Sadly, many of today’s seed catalogues limit our selection to only several varieties per species, if even that many. And hybridized varieties populate the bulk of listings. Much work has gone into hybridization but at the expense of flavour, texture and fragrance.
Not all qualities will fit into one seed. Hybridizers aim primarily for the wholesale production market where uniform size, uniform maturing time and shipping endurance are key elements.
Even open-pollinated varieties (non-hybrid) are selected for uniformity, which is precisely what we don’t want for biodiversity.
How you can Improve Biodiversity by Seed Saving
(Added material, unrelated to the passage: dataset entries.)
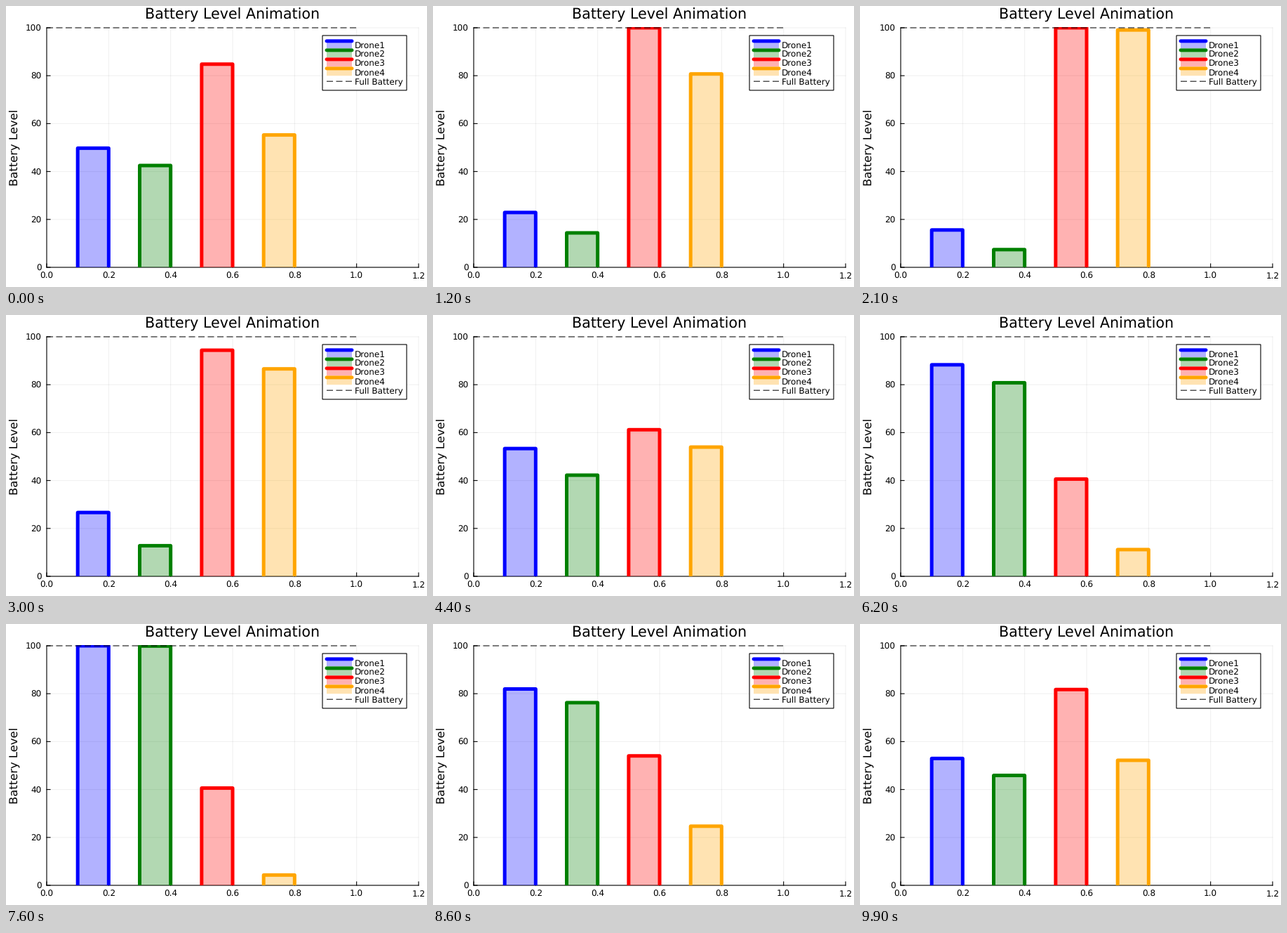
These frames come from a looping animation (600x400 px, 10000 ms). A matplotlib script:

```python
import matplotlib.pyplot as plt
import numpy as np
from matplotlib.animation import FuncAnimation
from matplotlib.patches import Rectangle

plt.rcParams["font.family"] = "DejaVu Sans"
plt.rcParams["text.hinting"] = "none"

W, H, DPI = 600, 400, 100
FRAMES, INTERVAL = 100, 100
PT = 72 / DPI  # points per pixel
LEFT, RIGHT, TOP, BOTTOM = 58, 588, 31, 372
PERIOD = 209   # simulation steps in one charge cycle

# name, colour, left edge, (step, level) corners of the charge cycle
DRONES = [
    ("Drone1", "blue", 0.1, [(31.8, 15.6), (50, 15.6), (141.7, 100), (162.2, 100)]),
    ("Drone2", "green", 0.3, [(31.2, 7.4), (56.7, 7.4), (147.9, 100), (157.9, 100)]),
    ("Drone3", "red", 0.5, [(14.8, 100), (57.1, 100), (109, 40.6), (165.9, 40.6)]),
    ("Drone4", "orange", 0.7, [(43.9, 100), (50.1, 100), (135.1, 4.3), (159, 4.3)]),
]

fig = plt.figure(figsize=(W / DPI, H / DPI), dpi=DPI, facecolor="white")
ax = fig.add_axes([0, 0, 1, 1])
ax.set_xlim(0, W)
ax.set_ylim(H, 0)
ax.axis("off")


def px(x):
    return LEFT + (RIGHT - LEFT) * x / 1.2


def py(level):
    return BOTTOM - (BOTTOM - TOP) * level / 100


def line(xs, ys, color="black", width=1.1, **kw):
    return ax.plot(xs, ys, color=color, lw=width * PT, snap=False, **kw)[0]


def box(x, y, w, h, **kw):
    return ax.add_patch(Rectangle((x, y), w, h, snap=False, **kw))


def label(x, y, s, size, **kw):
    ax.text(x, y, s, fontsize=size * PT, va="baseline", **kw)


def dashed(x0, x1, y, z):
    line([x0, x1], [y, y], width=1, dashes=(9, 4.5), dash_capstyle="butt",
         zorder=z)


def draw_axes():
    for i in range(7):
        x = px(i * 0.2)
        line([x, x], [TOP, BOTTOM], alpha=0.06, zorder=1)
        line([x, x], [BOTTOM, BOTTOM - 5], zorder=2)
        label(x, 388.1, f"{i * 0.2:.1f}", 12, ha="center")
    for level in range(0, 101, 20):
        y = py(level)
        line([LEFT, RIGHT], [y, y], alpha=0.06, zorder=1)
        line([LEFT, LEFT + 5], [y, y], zorder=2)
        label(50.7, y + 4.8, str(level), 12, ha="right")
    line([LEFT, LEFT, RIGHT], [TOP, BOTTOM, BOTTOM], zorder=2)
    label(323, 19, "Battery Level Animation", 20.6, ha="center")
    label(17.1, 201, "Battery Level", 16.4, ha="center", rotation=90,
          rotation_mode="anchor")
    dashed(LEFT, px(1), TOP, 5)


def draw_legend():
    box(451, 42, 120, 78, fc="white", ec="black", lw=1.1 * PT, zorder=6)
    for i, (name, color, _, _) in enumerate(DRONES):
        y = 49.9 + 13 * i
        box(457, y, 36, 10.4, fc=color, alpha=0.3, lw=0, zorder=7)
        line([457, 493], [y, y], color, 5, solid_capstyle="round", zorder=8)
        label(496.8, y + 9.5, name, 12, zorder=8)
    dashed(457, 493, 107.2, 8)
    label(496.8, 111.4, "Full Battery", 12, zorder=8)


draw_axes()
draw_legend()

plot_area = Rectangle((LEFT, TOP - 0.6), RIGHT - LEFT, BOTTOM - TOP + 0.6,
                      transform=ax.transData)
bars = []
for _, color, x, cycle in DRONES:
    x0, x1 = px(x), px(x + 0.1)
    fill = box(x0, BOTTOM, x1 - x0, 0, fc=color, alpha=0.3, lw=0, zorder=3)
    edge = line([x0, x0, x1, x1], [BOTTOM] * 4, color, 5, zorder=4,
                solid_joinstyle="round", solid_capstyle="butt")
    edge.set_clip_path(plot_area)
    bars.append((fill, edge, *zip(*cycle)))


def update(frame):
    step = frame * 25 // 12
    for fill, edge, steps, levels in bars:
        y = py(np.interp(step, steps, levels, period=PERIOD))
        fill.set_height(y - BOTTOM)
        edge.set_ydata([BOTTOM, y, y, BOTTOM])
    return [artist for bar in bars for artist in bar[:2]]


anim = FuncAnimation(fig, update, frames=FRAMES, interval=INTERVAL,
                     repeat=True, repeat_delay=0, blit=False)
plt.show()
```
By saving seeds from plants selected for traits desirable in your location, these will diverge from the standard. Over some generations you will achieve a new variety, increasing biodiversity.
Let’s say a plague like blight hit runner-beans and all of the top ten varieties were susceptible. But you have a variety selected for your own purposes. That could have a side effect of being immune.
The seed saving home-grower could be a saviour in the future
Seed Saving Articles, Information & Resources
- Saving Your Own Seeds – General Guide to Seed Saving
- Seed Saving to Improve Biodiversity
- Seed Storage & Longevity Lifespan – How Long Seeds Will Keep For
- Seed Germination & Viability Testing
- Seed Saving: Storing Seeds: Seed Viability
- What Are F1 Plants & Seeds: How & Why of F1 Hybrids
- Seed Saving Heirloom or Heritage Seeds
- Seed Saving: Carrots | Save Your Own Carrot Seed
- Seed Saving: Peas | Save Your Own Pea Seed
- Seed Saving: Tomatoes | Save Your Own Tomato Seed